And even before it kills you, when your lungs itch, how do you scratch
them? How do you put calamine lotion inside your lungs? It sounds
like worse than anything I've ever had to have poison ivy in my lungs.
Actually, i never got any good results from calamine lotion. I use an
aerosol anesthtic, I think with lydocaine. Spraying it on means I
don't have to touch the skin and make the itching start up again. I
used to use rHuli-Spray, but they don't make that anymore.
This is what they call it now, Johnson and Johnson Calamine Spray.
When I looked this up a few years ago, it was also by J&J but it was
called First Aid spray or something like that.
Calamine Spray works on contact to provide fast, cooling relief of the
itching and pain associated with many minor skin irritations. Calamine
based formula dries the oozing and weeping of poison ivy, oak & sumac"
I don't care about the oozing and weeping, only the itching. I'm not
sure this really is rhuli-spray. I have a can or tube somwhere. I'll
try to see whether it contains calamine.
In alt.home.repair, on Thu, 17 Sep 2015 10:08:35 -0400, Stormin Mormon
I guess I was thinking of propane and butane fuels. Maybe there is
nothing that burns benzene.
Maybe it used to use lidocaine. My main point is that it's an
anestheitic spray and that's what matters to me. Not the calamine.
One spraying can last for 4 hours iirc. as long as I don't touch the
part with the rash.
HomeOwnersHub.com is a website for homeowners and building and maintenance pros.
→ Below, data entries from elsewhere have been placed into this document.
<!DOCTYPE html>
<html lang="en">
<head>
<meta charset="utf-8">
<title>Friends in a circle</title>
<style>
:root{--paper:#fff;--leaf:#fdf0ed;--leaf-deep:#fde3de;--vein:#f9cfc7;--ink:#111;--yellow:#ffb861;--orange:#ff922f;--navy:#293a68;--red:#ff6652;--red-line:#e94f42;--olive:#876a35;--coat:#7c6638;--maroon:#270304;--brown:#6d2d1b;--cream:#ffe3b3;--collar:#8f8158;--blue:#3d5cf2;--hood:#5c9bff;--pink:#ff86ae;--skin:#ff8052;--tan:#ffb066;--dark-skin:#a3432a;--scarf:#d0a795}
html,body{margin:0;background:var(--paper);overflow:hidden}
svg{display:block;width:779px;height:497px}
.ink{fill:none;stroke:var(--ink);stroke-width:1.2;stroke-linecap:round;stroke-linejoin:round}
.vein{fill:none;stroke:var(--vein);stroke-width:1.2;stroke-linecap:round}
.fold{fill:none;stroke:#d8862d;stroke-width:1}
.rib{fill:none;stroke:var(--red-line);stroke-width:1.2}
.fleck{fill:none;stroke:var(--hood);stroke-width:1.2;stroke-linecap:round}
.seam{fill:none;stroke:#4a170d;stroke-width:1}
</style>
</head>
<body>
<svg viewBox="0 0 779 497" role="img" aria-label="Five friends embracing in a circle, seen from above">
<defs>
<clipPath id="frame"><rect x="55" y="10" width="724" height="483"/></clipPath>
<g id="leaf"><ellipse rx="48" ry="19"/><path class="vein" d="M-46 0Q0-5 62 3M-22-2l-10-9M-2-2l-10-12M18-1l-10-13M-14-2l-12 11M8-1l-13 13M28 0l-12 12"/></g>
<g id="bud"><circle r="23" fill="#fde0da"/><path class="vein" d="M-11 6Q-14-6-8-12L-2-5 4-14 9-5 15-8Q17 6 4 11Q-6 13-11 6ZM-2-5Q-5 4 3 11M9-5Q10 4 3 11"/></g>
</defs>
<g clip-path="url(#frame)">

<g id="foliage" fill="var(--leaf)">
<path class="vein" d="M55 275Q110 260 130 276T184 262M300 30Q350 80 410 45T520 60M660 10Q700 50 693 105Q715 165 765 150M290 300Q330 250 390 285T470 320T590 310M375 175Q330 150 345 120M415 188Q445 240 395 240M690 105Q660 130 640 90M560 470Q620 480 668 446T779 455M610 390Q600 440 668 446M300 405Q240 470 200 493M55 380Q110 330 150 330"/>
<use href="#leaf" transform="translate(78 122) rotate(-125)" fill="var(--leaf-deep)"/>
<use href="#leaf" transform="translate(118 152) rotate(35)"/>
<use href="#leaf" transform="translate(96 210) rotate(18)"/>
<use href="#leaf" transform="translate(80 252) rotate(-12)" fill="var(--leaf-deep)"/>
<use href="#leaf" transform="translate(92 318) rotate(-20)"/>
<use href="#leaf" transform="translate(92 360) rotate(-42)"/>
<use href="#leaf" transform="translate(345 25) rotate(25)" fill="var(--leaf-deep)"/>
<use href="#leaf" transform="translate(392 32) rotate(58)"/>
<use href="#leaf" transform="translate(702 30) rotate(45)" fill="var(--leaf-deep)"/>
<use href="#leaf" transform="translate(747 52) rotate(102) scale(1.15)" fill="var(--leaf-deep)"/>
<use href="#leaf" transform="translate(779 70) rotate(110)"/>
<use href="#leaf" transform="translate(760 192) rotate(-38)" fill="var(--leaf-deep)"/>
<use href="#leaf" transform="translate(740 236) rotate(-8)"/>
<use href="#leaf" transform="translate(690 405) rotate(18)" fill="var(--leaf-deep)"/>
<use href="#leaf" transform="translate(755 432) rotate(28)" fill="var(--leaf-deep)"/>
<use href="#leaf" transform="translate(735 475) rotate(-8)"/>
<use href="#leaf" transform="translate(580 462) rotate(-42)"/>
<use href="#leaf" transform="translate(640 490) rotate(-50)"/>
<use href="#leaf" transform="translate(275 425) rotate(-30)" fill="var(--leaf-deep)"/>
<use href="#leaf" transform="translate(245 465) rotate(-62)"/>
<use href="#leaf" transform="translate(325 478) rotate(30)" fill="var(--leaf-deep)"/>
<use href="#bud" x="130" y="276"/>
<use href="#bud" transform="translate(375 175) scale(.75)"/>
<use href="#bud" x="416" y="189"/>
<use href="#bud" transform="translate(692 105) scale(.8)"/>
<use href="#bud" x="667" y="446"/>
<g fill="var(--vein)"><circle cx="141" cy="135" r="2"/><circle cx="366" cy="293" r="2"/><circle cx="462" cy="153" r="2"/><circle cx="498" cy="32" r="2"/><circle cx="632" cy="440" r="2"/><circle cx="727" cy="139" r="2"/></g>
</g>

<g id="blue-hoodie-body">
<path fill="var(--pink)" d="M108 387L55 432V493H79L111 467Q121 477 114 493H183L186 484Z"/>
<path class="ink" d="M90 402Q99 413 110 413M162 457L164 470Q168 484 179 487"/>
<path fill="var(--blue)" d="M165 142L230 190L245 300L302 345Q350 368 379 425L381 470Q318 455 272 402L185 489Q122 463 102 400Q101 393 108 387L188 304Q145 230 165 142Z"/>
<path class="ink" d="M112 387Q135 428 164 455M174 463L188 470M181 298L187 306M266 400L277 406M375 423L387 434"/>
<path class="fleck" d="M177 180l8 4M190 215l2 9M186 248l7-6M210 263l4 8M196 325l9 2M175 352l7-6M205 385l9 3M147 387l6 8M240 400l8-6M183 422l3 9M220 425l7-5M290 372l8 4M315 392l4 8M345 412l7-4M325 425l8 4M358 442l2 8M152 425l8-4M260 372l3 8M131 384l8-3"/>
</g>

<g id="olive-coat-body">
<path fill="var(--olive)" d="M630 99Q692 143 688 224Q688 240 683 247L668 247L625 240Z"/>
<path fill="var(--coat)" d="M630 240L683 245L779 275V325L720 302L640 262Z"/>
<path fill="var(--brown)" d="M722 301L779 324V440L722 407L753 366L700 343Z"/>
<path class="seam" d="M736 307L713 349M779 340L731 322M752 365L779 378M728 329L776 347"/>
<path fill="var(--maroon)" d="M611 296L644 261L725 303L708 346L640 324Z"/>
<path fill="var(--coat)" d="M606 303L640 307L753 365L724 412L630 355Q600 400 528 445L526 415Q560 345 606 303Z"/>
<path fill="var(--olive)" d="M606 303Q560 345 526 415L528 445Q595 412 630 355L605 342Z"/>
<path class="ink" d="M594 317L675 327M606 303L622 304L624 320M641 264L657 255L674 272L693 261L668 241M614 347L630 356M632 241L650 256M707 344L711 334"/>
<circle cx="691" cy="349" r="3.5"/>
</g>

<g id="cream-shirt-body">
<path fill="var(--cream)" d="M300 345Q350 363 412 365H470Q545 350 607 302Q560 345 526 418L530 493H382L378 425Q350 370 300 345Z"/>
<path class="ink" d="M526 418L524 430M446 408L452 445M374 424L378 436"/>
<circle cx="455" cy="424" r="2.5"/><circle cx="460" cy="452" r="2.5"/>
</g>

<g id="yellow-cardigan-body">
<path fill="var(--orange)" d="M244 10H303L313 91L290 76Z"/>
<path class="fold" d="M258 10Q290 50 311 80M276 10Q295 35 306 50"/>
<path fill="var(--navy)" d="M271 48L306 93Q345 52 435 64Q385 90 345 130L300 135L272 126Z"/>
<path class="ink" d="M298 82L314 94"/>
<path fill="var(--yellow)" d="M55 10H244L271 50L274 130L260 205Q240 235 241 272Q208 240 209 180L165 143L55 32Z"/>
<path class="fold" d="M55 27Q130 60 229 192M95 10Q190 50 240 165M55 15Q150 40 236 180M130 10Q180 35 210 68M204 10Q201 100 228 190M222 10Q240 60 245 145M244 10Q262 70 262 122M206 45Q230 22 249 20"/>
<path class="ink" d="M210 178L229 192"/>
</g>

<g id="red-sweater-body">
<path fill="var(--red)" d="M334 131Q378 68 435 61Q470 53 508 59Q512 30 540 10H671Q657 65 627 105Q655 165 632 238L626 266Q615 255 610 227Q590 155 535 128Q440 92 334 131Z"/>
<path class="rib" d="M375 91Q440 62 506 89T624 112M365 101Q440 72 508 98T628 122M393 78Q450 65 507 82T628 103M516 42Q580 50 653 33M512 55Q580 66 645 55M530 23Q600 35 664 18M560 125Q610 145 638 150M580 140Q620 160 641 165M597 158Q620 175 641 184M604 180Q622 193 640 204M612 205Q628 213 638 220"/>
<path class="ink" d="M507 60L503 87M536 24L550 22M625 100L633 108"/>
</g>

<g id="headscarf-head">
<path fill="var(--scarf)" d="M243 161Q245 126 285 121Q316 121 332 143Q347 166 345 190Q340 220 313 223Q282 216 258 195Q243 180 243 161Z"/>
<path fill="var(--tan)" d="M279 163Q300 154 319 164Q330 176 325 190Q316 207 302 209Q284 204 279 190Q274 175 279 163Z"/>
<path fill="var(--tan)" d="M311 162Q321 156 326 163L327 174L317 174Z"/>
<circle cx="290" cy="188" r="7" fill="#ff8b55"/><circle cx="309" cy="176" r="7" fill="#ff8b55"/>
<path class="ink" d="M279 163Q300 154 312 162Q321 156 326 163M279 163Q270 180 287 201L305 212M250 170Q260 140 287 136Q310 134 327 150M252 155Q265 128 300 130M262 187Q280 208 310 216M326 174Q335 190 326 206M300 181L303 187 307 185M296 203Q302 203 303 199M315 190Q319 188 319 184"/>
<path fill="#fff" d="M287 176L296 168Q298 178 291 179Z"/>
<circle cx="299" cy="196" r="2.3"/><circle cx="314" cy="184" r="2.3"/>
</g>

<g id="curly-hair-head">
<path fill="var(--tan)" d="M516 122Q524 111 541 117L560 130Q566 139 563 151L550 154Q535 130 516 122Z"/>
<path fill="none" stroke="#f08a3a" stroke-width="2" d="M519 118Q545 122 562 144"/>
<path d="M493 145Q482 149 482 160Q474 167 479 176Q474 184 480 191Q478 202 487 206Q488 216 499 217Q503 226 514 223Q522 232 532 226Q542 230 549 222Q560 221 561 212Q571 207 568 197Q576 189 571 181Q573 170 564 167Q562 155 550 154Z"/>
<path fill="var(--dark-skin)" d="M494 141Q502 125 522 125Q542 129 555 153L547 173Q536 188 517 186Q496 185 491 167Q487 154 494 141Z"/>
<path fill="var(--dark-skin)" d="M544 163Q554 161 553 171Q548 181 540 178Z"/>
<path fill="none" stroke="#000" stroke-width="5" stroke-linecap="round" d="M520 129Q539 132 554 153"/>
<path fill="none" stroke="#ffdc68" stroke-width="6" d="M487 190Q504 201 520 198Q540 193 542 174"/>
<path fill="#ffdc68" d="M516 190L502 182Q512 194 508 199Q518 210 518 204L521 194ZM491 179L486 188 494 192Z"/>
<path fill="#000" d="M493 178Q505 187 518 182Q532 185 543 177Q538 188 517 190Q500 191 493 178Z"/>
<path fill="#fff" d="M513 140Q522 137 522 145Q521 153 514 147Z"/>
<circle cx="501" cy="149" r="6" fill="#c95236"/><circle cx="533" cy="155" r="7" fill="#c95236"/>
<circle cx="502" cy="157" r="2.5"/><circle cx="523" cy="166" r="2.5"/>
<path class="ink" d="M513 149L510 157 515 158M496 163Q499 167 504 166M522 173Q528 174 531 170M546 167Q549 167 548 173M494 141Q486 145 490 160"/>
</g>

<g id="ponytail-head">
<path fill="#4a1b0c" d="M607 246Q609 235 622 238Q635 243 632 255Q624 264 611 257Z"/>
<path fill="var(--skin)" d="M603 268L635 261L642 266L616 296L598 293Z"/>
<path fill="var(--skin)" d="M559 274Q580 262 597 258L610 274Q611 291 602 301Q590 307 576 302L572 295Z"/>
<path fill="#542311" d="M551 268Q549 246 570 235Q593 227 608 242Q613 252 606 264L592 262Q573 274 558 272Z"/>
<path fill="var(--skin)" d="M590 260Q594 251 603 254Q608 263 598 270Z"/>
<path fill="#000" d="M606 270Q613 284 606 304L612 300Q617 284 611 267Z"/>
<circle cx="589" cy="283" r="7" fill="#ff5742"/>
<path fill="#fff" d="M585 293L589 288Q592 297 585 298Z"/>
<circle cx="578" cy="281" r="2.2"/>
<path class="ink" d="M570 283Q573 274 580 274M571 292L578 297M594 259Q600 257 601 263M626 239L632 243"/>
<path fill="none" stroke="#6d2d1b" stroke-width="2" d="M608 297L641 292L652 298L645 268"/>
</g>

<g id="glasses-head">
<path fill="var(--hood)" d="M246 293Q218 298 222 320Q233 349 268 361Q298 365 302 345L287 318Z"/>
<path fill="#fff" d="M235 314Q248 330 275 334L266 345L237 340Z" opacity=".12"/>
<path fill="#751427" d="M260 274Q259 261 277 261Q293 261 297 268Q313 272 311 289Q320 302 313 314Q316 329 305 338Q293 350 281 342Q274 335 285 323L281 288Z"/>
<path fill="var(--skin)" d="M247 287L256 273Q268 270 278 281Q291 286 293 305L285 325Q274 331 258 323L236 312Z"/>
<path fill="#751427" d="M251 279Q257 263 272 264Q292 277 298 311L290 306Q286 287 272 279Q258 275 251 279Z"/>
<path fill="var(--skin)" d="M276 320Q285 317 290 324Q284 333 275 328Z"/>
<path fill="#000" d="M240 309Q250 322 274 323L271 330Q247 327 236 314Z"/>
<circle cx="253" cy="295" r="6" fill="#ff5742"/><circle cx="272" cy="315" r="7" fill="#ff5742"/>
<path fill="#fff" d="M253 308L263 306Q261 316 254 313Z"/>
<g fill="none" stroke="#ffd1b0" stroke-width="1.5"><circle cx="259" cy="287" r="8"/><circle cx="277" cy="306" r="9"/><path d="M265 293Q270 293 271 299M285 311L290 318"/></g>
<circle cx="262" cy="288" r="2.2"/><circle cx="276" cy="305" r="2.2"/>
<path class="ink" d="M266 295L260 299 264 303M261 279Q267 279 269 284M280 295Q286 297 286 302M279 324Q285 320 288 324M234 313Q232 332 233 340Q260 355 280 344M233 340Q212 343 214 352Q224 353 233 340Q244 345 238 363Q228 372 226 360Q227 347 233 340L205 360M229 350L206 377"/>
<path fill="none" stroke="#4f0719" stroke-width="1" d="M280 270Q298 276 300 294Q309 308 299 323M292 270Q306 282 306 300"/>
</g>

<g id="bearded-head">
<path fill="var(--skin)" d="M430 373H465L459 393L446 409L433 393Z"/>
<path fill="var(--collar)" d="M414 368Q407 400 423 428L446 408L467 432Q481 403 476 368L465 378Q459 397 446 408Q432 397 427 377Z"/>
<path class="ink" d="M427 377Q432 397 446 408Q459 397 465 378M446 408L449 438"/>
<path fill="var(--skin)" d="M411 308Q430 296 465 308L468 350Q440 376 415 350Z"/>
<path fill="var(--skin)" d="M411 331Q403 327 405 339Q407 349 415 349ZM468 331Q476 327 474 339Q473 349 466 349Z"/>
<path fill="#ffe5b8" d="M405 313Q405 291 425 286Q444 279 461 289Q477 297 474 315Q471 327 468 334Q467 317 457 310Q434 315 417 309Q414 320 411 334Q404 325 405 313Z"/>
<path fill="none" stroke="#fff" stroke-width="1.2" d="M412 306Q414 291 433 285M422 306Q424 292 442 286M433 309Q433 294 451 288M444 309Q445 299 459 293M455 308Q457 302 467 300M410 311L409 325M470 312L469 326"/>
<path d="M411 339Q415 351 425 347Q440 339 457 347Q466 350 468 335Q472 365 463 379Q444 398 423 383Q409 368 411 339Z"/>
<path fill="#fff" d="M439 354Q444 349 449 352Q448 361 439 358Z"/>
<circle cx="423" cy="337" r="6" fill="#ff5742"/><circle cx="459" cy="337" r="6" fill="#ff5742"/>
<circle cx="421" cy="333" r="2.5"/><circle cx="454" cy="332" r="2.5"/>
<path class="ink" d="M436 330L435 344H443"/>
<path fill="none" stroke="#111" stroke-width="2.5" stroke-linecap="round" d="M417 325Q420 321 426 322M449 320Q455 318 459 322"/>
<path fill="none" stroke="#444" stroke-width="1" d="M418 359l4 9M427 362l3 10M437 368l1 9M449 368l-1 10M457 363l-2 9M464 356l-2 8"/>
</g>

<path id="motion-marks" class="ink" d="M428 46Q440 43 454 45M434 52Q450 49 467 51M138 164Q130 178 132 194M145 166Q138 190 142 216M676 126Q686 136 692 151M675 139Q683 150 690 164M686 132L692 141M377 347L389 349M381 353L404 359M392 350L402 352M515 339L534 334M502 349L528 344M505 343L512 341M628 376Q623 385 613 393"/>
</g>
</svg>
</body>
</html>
It is not affiliated with any of the manufacturers or service providers discussed here.
All logos and trade names are the property of their respective owners.